• _How to complete this task_
Using the listing that follows, return every line with the word "paper".

• _Source material_
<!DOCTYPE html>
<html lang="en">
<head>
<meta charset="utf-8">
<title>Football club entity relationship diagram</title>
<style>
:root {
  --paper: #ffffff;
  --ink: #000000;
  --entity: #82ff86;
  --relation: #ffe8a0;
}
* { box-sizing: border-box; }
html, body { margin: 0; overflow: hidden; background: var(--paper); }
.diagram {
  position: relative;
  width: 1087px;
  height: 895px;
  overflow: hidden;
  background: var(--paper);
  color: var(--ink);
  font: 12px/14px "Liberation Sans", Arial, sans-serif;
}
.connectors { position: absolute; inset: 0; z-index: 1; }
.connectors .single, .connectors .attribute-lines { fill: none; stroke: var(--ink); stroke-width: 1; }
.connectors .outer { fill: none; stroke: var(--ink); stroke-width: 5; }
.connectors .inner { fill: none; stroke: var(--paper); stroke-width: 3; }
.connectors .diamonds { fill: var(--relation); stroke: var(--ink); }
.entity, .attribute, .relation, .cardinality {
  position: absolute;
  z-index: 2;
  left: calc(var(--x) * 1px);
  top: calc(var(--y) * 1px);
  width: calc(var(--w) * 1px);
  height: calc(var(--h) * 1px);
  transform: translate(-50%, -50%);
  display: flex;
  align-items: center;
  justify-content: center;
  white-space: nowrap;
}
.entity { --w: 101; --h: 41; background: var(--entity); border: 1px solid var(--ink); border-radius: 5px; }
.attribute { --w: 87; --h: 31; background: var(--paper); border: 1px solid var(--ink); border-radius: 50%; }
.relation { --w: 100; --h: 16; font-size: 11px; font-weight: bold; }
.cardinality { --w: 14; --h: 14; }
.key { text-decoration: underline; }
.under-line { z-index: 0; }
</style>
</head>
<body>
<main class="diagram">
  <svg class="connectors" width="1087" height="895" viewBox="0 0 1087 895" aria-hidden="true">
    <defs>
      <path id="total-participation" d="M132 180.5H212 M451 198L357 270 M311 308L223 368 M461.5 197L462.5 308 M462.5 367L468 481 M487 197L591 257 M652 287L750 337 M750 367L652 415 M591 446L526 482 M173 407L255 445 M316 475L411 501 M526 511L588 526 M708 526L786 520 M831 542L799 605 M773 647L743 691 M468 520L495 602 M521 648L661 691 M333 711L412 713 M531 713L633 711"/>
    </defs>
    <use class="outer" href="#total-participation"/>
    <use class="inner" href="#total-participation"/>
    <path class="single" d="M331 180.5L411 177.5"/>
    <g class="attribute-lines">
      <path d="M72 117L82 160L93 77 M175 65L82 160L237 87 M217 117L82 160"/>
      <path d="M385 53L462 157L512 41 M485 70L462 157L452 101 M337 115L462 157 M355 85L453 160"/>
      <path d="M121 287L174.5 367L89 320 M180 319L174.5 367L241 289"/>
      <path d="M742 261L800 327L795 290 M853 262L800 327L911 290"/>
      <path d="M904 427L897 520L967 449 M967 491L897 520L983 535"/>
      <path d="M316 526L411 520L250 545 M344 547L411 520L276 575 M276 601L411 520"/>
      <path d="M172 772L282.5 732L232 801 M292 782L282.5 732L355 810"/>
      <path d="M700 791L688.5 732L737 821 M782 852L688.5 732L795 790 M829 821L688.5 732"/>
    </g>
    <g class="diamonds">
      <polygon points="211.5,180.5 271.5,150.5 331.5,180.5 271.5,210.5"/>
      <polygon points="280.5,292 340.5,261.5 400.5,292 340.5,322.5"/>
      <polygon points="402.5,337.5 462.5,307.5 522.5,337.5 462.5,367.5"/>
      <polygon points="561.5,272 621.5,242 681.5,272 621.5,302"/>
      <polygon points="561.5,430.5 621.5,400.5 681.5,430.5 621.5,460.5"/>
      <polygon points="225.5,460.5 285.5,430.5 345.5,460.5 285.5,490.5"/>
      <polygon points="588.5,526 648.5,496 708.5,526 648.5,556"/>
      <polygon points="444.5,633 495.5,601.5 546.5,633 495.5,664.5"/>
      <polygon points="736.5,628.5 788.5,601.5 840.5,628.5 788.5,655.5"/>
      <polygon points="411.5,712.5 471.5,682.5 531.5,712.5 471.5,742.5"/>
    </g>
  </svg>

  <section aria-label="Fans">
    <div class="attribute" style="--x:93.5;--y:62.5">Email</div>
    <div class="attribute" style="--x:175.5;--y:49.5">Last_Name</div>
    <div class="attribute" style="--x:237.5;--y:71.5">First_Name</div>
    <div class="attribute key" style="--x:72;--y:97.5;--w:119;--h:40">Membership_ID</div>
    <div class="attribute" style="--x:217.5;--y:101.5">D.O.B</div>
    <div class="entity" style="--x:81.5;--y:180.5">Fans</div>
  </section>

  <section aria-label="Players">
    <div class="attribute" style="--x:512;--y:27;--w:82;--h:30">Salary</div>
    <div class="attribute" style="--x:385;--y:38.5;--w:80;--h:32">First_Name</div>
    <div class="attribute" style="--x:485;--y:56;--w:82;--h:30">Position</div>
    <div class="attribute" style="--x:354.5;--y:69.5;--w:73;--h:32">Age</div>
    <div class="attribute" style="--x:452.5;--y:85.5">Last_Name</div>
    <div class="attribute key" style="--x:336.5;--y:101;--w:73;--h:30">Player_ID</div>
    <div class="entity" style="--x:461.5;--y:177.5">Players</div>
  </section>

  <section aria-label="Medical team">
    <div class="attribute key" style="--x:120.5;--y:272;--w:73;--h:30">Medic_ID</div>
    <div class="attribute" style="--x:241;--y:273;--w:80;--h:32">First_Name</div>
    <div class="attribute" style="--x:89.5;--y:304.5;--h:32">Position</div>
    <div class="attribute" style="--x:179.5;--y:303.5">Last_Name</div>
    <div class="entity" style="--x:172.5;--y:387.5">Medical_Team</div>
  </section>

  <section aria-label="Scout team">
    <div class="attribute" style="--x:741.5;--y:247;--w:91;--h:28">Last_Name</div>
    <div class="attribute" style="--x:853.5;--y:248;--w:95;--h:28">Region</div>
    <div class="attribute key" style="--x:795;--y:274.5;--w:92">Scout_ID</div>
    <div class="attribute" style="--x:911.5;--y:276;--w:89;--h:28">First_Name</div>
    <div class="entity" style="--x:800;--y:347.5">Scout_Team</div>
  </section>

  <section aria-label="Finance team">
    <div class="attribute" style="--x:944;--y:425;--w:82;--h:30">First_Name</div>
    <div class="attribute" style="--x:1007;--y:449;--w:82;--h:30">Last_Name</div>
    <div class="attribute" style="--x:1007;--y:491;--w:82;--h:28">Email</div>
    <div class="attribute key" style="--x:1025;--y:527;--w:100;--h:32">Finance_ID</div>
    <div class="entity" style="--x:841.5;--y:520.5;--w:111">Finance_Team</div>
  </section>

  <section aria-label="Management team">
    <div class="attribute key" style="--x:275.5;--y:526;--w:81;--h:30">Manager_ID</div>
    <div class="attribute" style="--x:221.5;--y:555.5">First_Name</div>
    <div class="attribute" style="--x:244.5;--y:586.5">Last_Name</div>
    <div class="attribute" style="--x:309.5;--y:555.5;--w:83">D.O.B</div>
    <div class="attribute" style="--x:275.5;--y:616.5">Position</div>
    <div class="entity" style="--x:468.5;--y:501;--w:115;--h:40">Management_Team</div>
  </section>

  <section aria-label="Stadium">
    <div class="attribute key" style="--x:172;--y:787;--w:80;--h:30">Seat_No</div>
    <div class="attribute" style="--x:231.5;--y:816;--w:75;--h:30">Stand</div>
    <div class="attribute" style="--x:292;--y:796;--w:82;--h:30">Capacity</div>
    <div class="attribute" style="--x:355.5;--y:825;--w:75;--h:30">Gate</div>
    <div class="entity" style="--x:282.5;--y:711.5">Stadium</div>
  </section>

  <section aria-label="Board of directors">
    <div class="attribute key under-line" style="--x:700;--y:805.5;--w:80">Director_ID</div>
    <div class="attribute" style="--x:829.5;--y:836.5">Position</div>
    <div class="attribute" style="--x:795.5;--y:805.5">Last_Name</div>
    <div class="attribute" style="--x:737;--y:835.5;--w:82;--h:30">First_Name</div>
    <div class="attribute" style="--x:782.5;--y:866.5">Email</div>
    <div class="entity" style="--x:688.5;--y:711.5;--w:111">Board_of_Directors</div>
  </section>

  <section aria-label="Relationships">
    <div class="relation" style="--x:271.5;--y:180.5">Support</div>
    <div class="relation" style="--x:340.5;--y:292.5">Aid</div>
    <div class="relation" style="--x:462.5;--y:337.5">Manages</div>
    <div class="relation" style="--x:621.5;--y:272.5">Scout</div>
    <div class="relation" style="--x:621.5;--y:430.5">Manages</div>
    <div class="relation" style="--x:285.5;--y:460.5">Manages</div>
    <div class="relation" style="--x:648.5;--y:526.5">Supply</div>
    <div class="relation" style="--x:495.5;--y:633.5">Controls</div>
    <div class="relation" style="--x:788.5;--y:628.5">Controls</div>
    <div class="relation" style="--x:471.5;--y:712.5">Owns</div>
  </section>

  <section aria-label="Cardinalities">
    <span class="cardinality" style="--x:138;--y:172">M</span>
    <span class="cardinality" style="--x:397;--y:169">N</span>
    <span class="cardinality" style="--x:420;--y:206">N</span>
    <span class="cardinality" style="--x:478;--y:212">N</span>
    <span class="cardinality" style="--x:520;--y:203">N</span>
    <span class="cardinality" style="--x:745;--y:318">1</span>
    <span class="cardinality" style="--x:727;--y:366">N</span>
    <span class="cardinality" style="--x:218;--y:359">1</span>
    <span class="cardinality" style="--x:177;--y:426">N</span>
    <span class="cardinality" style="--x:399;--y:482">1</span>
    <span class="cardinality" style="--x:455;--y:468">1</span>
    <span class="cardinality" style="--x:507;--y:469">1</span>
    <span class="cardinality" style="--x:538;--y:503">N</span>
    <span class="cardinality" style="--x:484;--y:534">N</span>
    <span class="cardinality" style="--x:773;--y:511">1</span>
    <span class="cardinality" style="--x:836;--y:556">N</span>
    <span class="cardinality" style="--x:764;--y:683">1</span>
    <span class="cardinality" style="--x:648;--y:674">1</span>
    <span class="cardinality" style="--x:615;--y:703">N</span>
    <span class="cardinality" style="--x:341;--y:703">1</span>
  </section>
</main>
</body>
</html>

• _Result of the task_
  --paper: #ffffff;
html, body { margin: 0; overflow: hidden; background: var(--paper); }
  background: var(--paper);
.connectors .inner { fill: none; stroke: var(--paper); stroke-width: 3; }
.attribute { --w: 87; --h: 31; background: var(--paper); border: 1px solid var(--ink); border-radius: 50%; }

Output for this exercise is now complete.